“I was not involved in anything to do with the finances until after the company was sold” on Dec. 4, 2008, Jones told Arkansas Business. “So I’m not sure how that argument holds up.” Yet Jones had total control of the books during the time the taxes went unpaid.
Instead, the IRS pursued Ralph Bradbury for the $2.7 million total of taxes and penalties even though he had no fiscal authority. The IRS decided to pursue a former company employee instead of the company’s owners!
They chased former Continental executive Pete Campbell, too. Both negotiated with the IRS and the agency agreed the two were not decision makers for the final two quarters. But both men are still held responsible for the first missing quarter: $800,000.
Bradbury is appealing the IRS ruling and headed to court. Campbell died in the meantime; his wife received an IRS assessment for $800,000 the morning of his funeral. Harvey and Jones – the people responsible for the non-payment of the payroll taxes – have been asked for nothing.
What role has Senator Mark Pryor played in the IRS’s bizarre decision to proceed against Bradbury and not Pryor’s Mother-In-Law Bonnie Harvey? Sen. Pryor’s spokesman dismissed the idea that the Senator had used his influence to help his wife distract the IRS from his mother-in-law, according to Arkansas Business:
“This office, nor Sen. Pryor, has dealings with Ed Harvey’s business decisions,” Michael Teague said. “Mark Pryor has made no phone calls, no discussions, no emails, no letters, no meetings, nothing with the IRS in regards to this issue or anything Ed Harvey does.”
Bonnie Harvey has controlled Continental Express since Ed Harvey fell victim to Alzheimer’s and Ed cannot interact about his affairs.

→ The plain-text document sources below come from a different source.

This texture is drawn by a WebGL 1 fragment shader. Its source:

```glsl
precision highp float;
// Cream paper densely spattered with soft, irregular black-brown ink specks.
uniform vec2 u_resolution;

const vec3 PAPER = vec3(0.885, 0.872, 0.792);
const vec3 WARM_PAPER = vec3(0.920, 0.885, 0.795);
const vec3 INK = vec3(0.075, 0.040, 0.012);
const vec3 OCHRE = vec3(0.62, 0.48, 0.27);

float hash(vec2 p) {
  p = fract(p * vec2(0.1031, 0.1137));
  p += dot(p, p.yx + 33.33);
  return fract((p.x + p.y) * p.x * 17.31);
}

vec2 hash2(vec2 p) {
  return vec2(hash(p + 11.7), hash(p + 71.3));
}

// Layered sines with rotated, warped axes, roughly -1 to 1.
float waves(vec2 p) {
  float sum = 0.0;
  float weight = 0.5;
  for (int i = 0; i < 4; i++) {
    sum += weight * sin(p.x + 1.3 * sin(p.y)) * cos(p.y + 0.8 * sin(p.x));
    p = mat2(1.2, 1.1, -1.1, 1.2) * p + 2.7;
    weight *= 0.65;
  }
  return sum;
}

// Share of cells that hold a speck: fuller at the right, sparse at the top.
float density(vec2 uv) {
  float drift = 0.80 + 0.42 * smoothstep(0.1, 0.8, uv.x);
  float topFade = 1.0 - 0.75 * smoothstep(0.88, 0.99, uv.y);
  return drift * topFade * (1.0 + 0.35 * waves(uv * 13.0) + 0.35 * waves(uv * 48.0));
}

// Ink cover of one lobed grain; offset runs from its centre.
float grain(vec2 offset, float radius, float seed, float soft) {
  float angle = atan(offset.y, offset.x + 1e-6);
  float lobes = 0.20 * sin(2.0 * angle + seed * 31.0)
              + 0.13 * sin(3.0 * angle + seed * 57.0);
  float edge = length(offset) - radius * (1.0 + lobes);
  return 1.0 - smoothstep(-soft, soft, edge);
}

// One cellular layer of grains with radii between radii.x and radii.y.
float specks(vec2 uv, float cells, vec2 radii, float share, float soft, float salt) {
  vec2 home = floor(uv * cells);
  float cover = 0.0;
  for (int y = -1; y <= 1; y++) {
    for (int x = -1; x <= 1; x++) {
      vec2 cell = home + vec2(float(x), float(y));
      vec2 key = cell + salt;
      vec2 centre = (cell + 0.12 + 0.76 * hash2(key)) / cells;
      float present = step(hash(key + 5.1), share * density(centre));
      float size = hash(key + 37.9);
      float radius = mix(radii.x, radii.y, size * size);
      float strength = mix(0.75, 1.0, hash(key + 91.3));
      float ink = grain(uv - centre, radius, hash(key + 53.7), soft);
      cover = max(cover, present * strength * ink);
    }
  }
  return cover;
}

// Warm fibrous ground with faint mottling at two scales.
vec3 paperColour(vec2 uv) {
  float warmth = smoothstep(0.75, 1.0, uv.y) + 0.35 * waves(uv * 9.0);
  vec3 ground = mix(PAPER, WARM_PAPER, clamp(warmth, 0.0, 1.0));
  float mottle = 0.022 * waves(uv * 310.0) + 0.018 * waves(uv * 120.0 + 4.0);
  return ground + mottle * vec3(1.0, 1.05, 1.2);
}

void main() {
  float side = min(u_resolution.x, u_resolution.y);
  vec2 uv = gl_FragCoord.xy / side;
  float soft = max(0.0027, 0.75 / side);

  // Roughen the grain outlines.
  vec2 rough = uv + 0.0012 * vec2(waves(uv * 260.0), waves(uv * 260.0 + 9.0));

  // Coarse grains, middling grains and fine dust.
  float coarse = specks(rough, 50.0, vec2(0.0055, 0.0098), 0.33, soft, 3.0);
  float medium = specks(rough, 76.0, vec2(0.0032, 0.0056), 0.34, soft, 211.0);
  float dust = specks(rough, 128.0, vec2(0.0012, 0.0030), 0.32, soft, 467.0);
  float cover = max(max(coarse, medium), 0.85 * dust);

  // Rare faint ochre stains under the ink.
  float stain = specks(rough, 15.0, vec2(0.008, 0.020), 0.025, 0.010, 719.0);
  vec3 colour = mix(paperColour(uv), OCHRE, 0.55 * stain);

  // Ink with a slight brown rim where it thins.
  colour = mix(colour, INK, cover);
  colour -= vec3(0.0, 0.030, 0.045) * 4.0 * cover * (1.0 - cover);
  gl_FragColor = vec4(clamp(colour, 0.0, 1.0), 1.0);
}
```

The carefully crafted statement from Pryor’s aide does not address how if Sen. Pryor talked business with his mother-in-law or his wife and doesn’t say he never discussed the matter with Bonnie Harvey.
Two court cases prove that Harvey and Jones defaulted on one Continental bank loan and transferred assets to avoid paying another. $1.8 million in employee taxes went unpaid under Harvey’s watch, too, and no tax or law enforcement agency has investigated where that money went.
Worse: an analysis of IRS files obtained under the Freedom of Information Act proves the agency is not pursuing anyone at all for the two other quarters of stolen taxes. Once the IRS ruled the two employees were only liable for one quarter-a quarter in which they had no actual financial control of the company, the agency mysteriously declined to pursue the owner and shareholders for the second and third quarters – the very same people who benefitted financially.
Asset transfer and missing funds routinely triggers deeper IRS investigation, but not this time – not when a person in question is the close relative of a powerful US Senator. Rules and laws are for the little people.
The only people jubilant about this situation are Arkansas Republicans.
“Mark Pryor has sowed the seeds of his own defeat,” said one giddy Republican ” Republican will say Mark Pryor arranged kid-glove treatment from the IRS for his mother-in-law and helped rip off Arkansas tax-payers for nearly two million dollars. You can almost picture the devastating 30-second negative TV commercials now.”
Sooner or later we will know three things: what did Sen. Mark Pryor know, when did he know it and will it cost him his U.S. Senate seat?